In an extraordinarily difficult year, we found kindness in every corner of Centre County. Town&Gown’s ‘Neighbor to Neighbor’ series explores some of those stories.
In a time of isolation and stress, finding a creative outlet has been a source of comfort for many.
“When the shutdowns first started happening in the spring, it was amazing to see how people turned to the arts. From their homes, people were engaging in music, painting, and other creative pursuits, and arts organizations were offering access to resources such as concert livestreams and visual arts collections. I think it goes to show how fundamental the arts are to the human experience,” says Meg Smith, director of the Bellefonte Community Band.
This is something that Smith’s band members can understand. Made up of musicians from middle school to retirees throughout central Pennsylvania with varying levels of experience, the band offers members an opportunity to keep playing and performing throughout their lives.

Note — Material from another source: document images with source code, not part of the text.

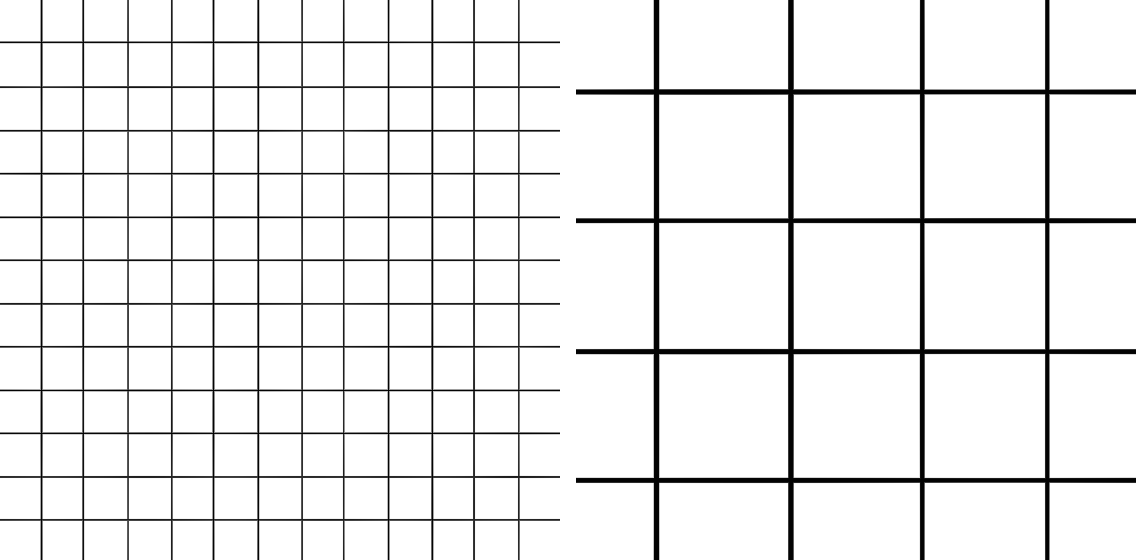
Left, the full canvas; right, a detail of the centre.
Write a WebGL 2 fragment shader that draws this pattern.

```glsl
#version 300 es
precision highp float;
// Draws a black ruled grid on white, with slightly uneven spacing and line weight.

uniform vec2 u_resolution;
out vec4 fragColor;

const int LINE_COUNT = 12;
const float UNIT = 1.0 / 768.0;      // drafting unit, as a share of the canvas
const vec3 PAPER = vec3(1.0);
const vec3 INK = vec3(0.012);

float hash(vec2 p) {
    vec3 q = fract(vec3(p.xyx) * 0.1031);
    q += dot(q, q.yzx + 33.33);
    return fract((q.x + q.y) * q.z);
}

// One-dimensional gradient noise, about -0.5 to 0.5
float gradientNoise(float x, float seed) {
    float cell = floor(x);
    float t = x - cell;
    float left = (hash(vec2(cell, seed)) * 2.0 - 1.0) * t;
    float right = (hash(vec2(cell + 1.0, seed)) * 2.0 - 1.0) * (t - 1.0);
    return mix(left, right, t * t * t * (t * (t * 6.0 - 15.0) + 10.0));
}

// Columns: the gaps repeat in groups of three
float columnPosition(float i) {
    float phase = mod(i, 3.0);
    float shift = phase < 0.5 ? 0.0 : (phase < 1.5 ? -2.4 : -0.5);
    return (57.0 + 59.55 * i + shift) * UNIT;
}

// Rows: the gaps alternate, with a wider one below the top line
float rowPosition(float j) {
    return (55.0 + 59.35 * j - 0.5 * mod(j, 2.0) + 2.6 * step(10.5, j)) * UNIT;
}

// Columns swell in a slow rhythm across the sheet
float columnWidth(float i) {
    return (2.25 + 0.32 * cos(6.28318 * i / 4.5)) * UNIT;
}

float rowWidth(float j) {
    return (2.05 + 0.35 * hash(vec2(j, 7.0))) * UNIT;
}

// Coverage of a line whose weight drifts gently along its length
float lineCoverage(float across, float along, float width, float seed, float pixel) {
    float drift = gradientNoise(along * 6.0, seed) * 0.5 * UNIT;
    float edge = abs(across) - 0.5 * (width + drift);
    return 1.0 - smoothstep(-0.75 * pixel, 0.75 * pixel, edge);
}

void main() {
    vec2 uv = gl_FragCoord.xy / u_resolution;
    vec2 pixel = 1.0 / u_resolution;

    // Gather the ink from every column and row
    float ink = 0.0;
    for (int n = 0; n < LINE_COUNT; n++) {
        float k = float(n);
        float column = lineCoverage(uv.x - columnPosition(k), uv.y, columnWidth(k), k + 20.0, pixel.x);
        float row = lineCoverage(uv.y - rowPosition(k), uv.x, rowWidth(k), k + 50.0, pixel.y);
        ink = max(ink, max(column, row));
    }

    fragColor = vec4(mix(PAPER, INK, ink), 1.0);
}
```
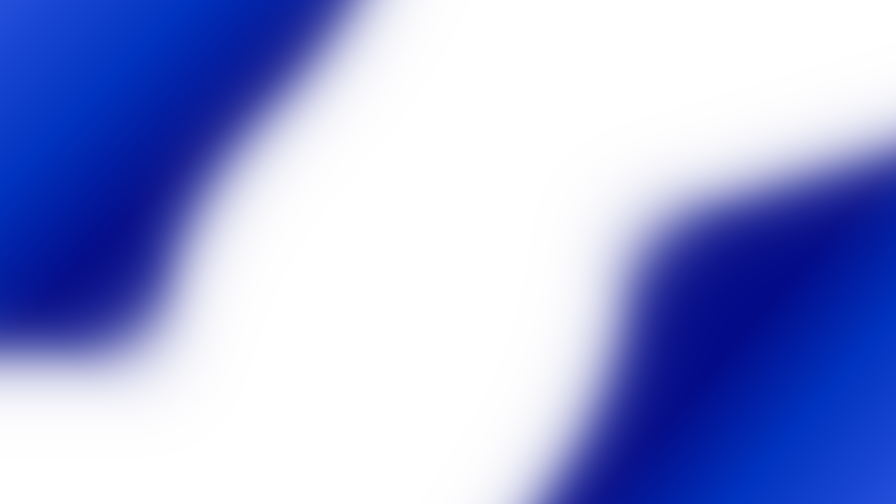
This background is drawn by a Shadertoy shader. Its source:

```glsl
// Two soft blue blobs in opposite corners of a white field.
// Each blob joins half-planes with smooth min and max, fades out along a
// blurred edge, and is filled with a three-stop gradient from its corner.

const vec2 CANVAS = vec2(16.0 / 9.0, 1.0);   // working space, height = 1

const vec3 WHITE  = vec3(1.0);
const vec3 BRIGHT = vec3(0.14, 0.31, 0.86);  // at the canvas corner
const vec3 ROYAL  = vec3(0.00, 0.20, 0.75);  // middle of the blob
const vec3 NAVY   = vec3(0.01, 0.04, 0.53);  // towards the edge

const float ROYAL_STOP = 0.38;               // gradient stops
const float NAVY_STOP  = 0.69;
const float EDGE_BLUR  = 0.033;              // softness of the outline

// Outline corners, ordered so that the outside lies on the left
const vec2 L0 = vec2(0.708, 1.000);
const vec2 L1 = vec2(0.644, 0.866);
const vec2 L2 = vec2(0.412, 0.664);
const vec2 L3 = vec2(0.289, 0.296);
const vec2 L4 = vec2(0.000, 0.296);

const vec2 R0 = vec2(1.072, 0.000);
const vec2 R1 = vec2(1.222, 0.241);
const vec2 R2 = vec2(1.262, 0.549);
const vec2 R3 = vec2(1.778, 0.704);

// Signed distance to the line a-b, positive on its left
float halfPlane(vec2 p, vec2 a, vec2 b) {
    vec2 dir = normalize(b - a);
    return dot(p - a, vec2(-dir.y, dir.x));
}

float smoothMin(float a, float b, float k) {
    float h = max(k - abs(a - b), 0.0) / k;
    return min(a, b) - 0.25 * k * h * h;
}

float smoothMax(float a, float b, float k) {
    return -smoothMin(-a, -b, k);
}

float leftBlob(vec2 p) {
    float waist = smoothMin(halfPlane(p, L1, L2), halfPlane(p, L2, L3), 0.10);
    float body = smoothMax(waist, halfPlane(p, L0, L1), 0.10);
    return smoothMax(body, halfPlane(p, L3, L4), 0.15);
}

float rightBlob(vec2 p) {
    float side = smoothMin(halfPlane(p, R0, R1), halfPlane(p, R1, R2), 0.08);
    return smoothMax(side, halfPlane(p, R2, R3), 0.16);
}

// Logistic falloff, close to a Gaussian blur of the outline
float coverage(float dist) {
    return 1.0 / (1.0 + exp(dist / EDGE_BLUR));
}

vec3 blobColor(float t) {
    vec3 inner = mix(BRIGHT, ROYAL, clamp(t / ROYAL_STOP, 0.0, 1.0));
    float outer = clamp((t - ROYAL_STOP) / (NAVY_STOP - ROYAL_STOP), 0.0, 1.0);
    return mix(inner, NAVY, outer);
}

void mainImage(out vec4 fragColor, in vec2 fragCoord) {
    vec2 p = fragCoord / iResolution.xy * CANVAS;

    // Diagonal gradients, measured from each blob's own corner
    float leftRamp  = p.x + CANVAS.y - p.y;
    float rightRamp = 1.15 * (CANVAS.x - p.x) + p.y;

    vec3 color = WHITE;
    color = mix(color, blobColor(leftRamp), coverage(leftBlob(p)));
    color = mix(color, blobColor(rightRamp), coverage(rightBlob(p)));

    fragColor = vec4(color, 1.0);
}
```
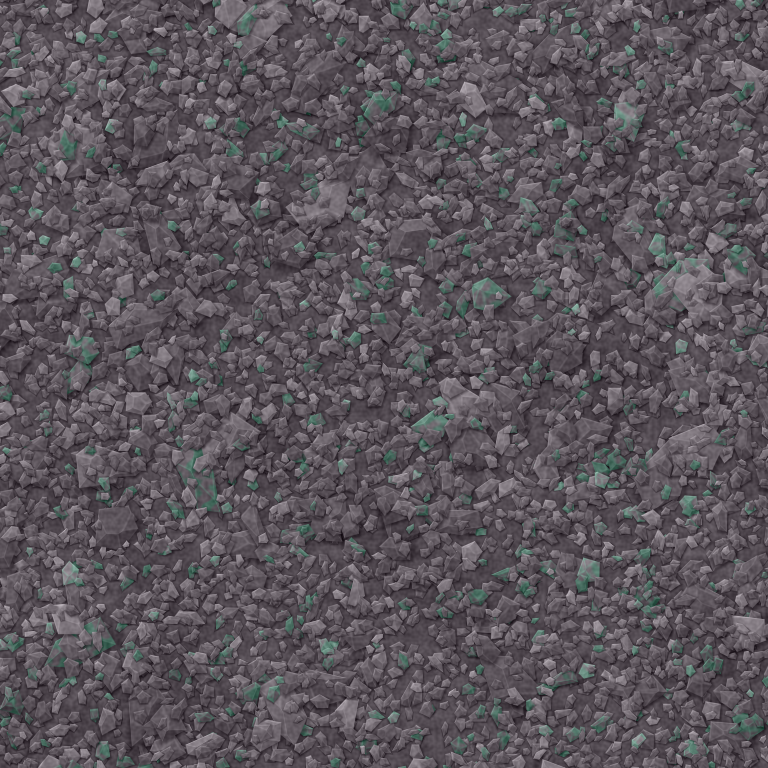
A WebGL 1 fragment shader for this texture:

```glsl
precision highp float;
// Crushed purple-grey rock: overlapping faceted chips with patchy green mineral stains.

uniform vec2 u_resolution;

const float TAU = 6.2831853;
const float SIDES = 5.0;
const vec2 LIGHT = vec2(-0.45, 0.89);
const vec3 ROCK_TINT = vec3(0.018, -0.014, 0.014);
const vec3 MINERAL_TINT = vec3(-0.09, 0.055, 0.005);

vec2 hash2(vec2 p) {
  vec3 q = fract(p.xyx * vec3(0.1031, 0.1030, 0.0973));
  q += dot(q, q.yzx + 33.33);
  return fract((q.xx + q.yz) * q.zy);
}

float cornerSlope(vec2 corner, vec2 offset) {
  float angle = TAU * hash2(corner + 71.0).x;
  return dot(vec2(cos(angle), sin(angle)), offset);
}

// Gradient noise, roughly -0.7 to 0.7.
float gradientNoise(vec2 p) {
  vec2 cell = floor(p);
  vec2 f = fract(p);
  vec2 blend = f * f * f * (f * (f * 6.0 - 15.0) + 10.0);
  vec2 e = vec2(1.0, 0.0);
  float low = mix(cornerSlope(cell, f), cornerSlope(cell + e, f - e), blend.x);
  float high = mix(cornerSlope(cell + e.yx, f - e.yx), cornerSlope(cell + 1.0, f - 1.0), blend.x);
  return mix(low, high, blend.y);
}

mat2 rotation(float angle) {
  float c = cos(angle);
  float s = sin(angle);
  return mat2(c, s, -s, c);
}

// Irregular cut stone: x = edge distance, y = facet lighting, z = ridge line.
vec3 cutStone(vec2 q, float seed, float radius, vec2 light, float blur) {
  vec2 tilt = (hash2(vec2(seed, 19.0)) - 0.5) * 0.9;
  float height = radius * 0.38 + dot(tilt, q);
  float facing = -dot(tilt, light);
  float nextHeight = 10.0;
  float edge = -10.0;
  for (float i = 0.0; i < SIDES; i++) {
    vec2 rnd = hash2(vec2(seed, i));
    float angle = TAU * (i + 0.55 * rnd.x) / SIDES;
    vec2 outward = vec2(cos(angle), sin(angle));
    float side = dot(q, outward) - radius * mix(0.65, 1.1, rnd.y);
    float slope = mix(0.4, 1.2, fract(rnd.y * 7.3));
    float plane = -side * slope;
    edge = max(edge, side);
    facing = mix(facing, dot(outward, light) * slope, smoothstep(-blur, blur, height - plane));
    nextHeight = min(nextHeight, max(height, plane));
    height = min(height, plane);
  }
  float ridge = 1.0 - smoothstep(0.0, blur * 1.3, nextHeight - height);
  return vec3(edge, facing, ridge);
}

// Paints one size of stones over the scene: x = brightness, y = mineral amount.
vec2 paintStones(vec2 scene, vec2 p, float cells, float density, float stain, float pixel) {
  vec2 grid = p * cells;
  float blur = pixel * cells;
  for (float y = -1.0; y <= 1.0; y++) {
    for (float x = -1.0; x <= 1.0; x++) {
      vec2 cell = floor(grid) + vec2(x, y);
      vec2 key = cell + cells * 7.0;
      vec2 place = hash2(key);
      vec2 kind = hash2(key + 131.0);
      vec2 form = hash2(key + 277.0);
      vec2 offset = grid - cell - place;
      if (kind.x > density || dot(offset, offset) > 1.0) continue;

      mat2 turn = rotation(TAU * form.x);
      float stretch = mix(1.0, 1.4, form.y);
      vec2 q = turn * offset * vec2(1.0 / stretch, stretch);
      float radius = mix(0.25, 0.4, kind.y);
      vec3 stone = cutStone(q, floor(place.x * 900.0), radius, turn * LIGHT, blur);

      // Contact shadow, deepest on the side away from the light.
      float away = 0.55 - 0.45 * dot(offset, LIGHT) / (length(offset) + 0.001);
      scene.x *= 1.0 - 0.42 * away * (1.0 - smoothstep(0.0, 0.13, stone.x));

      // Facets, pale ridges and a worn rim on the lit side.
      float pale = fract(place.y * 13.7);
      float rim = smoothstep(-1.8 * blur, -0.4 * blur, stone.x);
      float tone = 0.325 + 0.17 * pale * pale * pale + 0.09 * stone.y;
      tone += 0.055 * stone.z + 0.10 * rim * smoothstep(-0.1, 0.8, stone.y);

      float stained = step(fract(place.x * 23.1), 0.12);
      float mineral = stained * clamp(stain + 0.5 * stone.z + 0.4 * rim, 0.0, 1.0);
      float cover = 1.0 - smoothstep(-0.7 * blur, 0.7 * blur, stone.x);
      scene = mix(scene, vec2(tone, mineral), cover);
    }
  }
  return scene;
}

void main() {
  float pixel = 1.0 / min(u_resolution.x, u_resolution.y);
  vec2 p = gl_FragCoord.xy * pixel;
  float stain = smoothstep(-0.1, 0.25, gradientNoise(p * 65.0));

  // Dusty bed, then buried chips, large rocks and loose grit.
  vec2 scene = vec2(0.30 + 0.08 * gradientNoise(p * 48.0), 0.0);
  scene = paintStones(scene, p, 47.0, 0.85, stain, pixel);
  scene = paintStones(scene, p, 33.0, 0.65, stain, pixel);
  scene = paintStones(scene, p, 11.0, 0.50, stain, pixel);
  scene = paintStones(scene, p, 19.0, 0.42, stain, pixel);
  scene = paintStones(scene, p, 29.0, 0.48, stain, pixel);
  scene = paintStones(scene, p, 41.0, 0.45, stain, pixel);
  scene = paintStones(scene, p, 56.0, 0.38, stain, pixel);

  // Mineral grain and broad drifts of dust.
  float grain = 0.07 * gradientNoise(p * 210.0) + 0.06 * gradientNoise(p * 95.0 + 40.0);
  float value = scene.x + grain + 0.05 * gradientNoise(p * 7.0 + 9.0);
  gl_FragColor = vec4(value + mix(ROCK_TINT, MINERAL_TINT, scene.y), 1.0);
}
```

During the 2020 shutdown, band members were able to keep practicing their art at home, but something was missing.
“In our band, and in other bands, too, I think we really like actually playing, but also the comradery that comes with everybody united around the same thing,” says Jenna Spinelle, band president and an alto saxophonist. “Particularly in recent month and years, it has been a nice respite from all the political craziness and all of that kind of stuff. It is a place where everybody can come and play and get to know each on those terms, as opposed to what we might think about what is happening in the news.”
So, band members worked to find a solution so they could continue to be together in a safe way. From April to June, they held some practices via Zoom, but it just wasn’t the same.
“Normally, we rehearse at Bellefonte Middle School. When the schools closed in March, we were not able to meet as a group. It was not until mid-June that we started discussing a possible return to rehearsals. We decided that we would rehearse outdoors with 6-foot spacing between the chairs,” says Smith. She adds, “Everyone in the band put in a lot of extra effort to make this work, despite the challenges we were facing, so it is really a testament to their dedication.”
The band finally got together again starting in the middle of July for outdoor rehearsals at Governors Park and later at New Hope Methodist Church. Masks and distance were required before people took to their chairs, but that didn’t stop people from being happy to see each other again.
“It was nice just to have something to do, and somewhere to go and see people,” says Spinelle. “It was just nice to catch up with everyone, see how everyone was passing the time, see who was practicing and who wasn’t. How everyone’s family was doing.”
Before rehearsals, members of the band planted orange construction flags in the ground where band members could set up their own chairs and playing stands, limiting contact with shared band equipment. Members realized quickly that playing 6 feet apart was going take some getting used to. Just playing outside requires an adjustment from playing inside, says Spinelle.
“It was tricky at first because the distance really creates a different sound for the musicians. But we got used to it and had a lot of fun getting together for our weekly rehearsals,” Smith says.
“It was definitely an adjustment … it affects the way the band can hear each other, but we got the hang of it, I think,” says Spinelle.
After the first rehearsal, band members where posting on Facebook “about how good it was to be making music again and getting out,” Spinelle adds. “Folks definitely appreciated the opportunity to have bands back in their lives.”
Back rehearsing together and with government restrictions loosened over the summer, the band was able to play three concerts over the past few months. The first was for the Summer Sounds concert series at Talleyrand Park, organized by the Bellefonte Historical and Cultural Association, and the second was part of the September Friday in the ’Fonte event. They closed the season with a family and friends concert. Spinelle says it was nice to perform in front of people who were thirsty for live music and something to do.
“At both concerts, we had bigger crowds than we normally would at those kind of concerts. We had beautiful weather and people just like having somewhere to be, something to go and do. People were good about wearing masks and sitting apart,” Spinelle says. “It is nice to see that some of these things can work; it is not like we have to completely forget about life as it was. If we can all commit to changing our behaviors a little bit, I think we can still figure out ways to have the things we all enjoy.”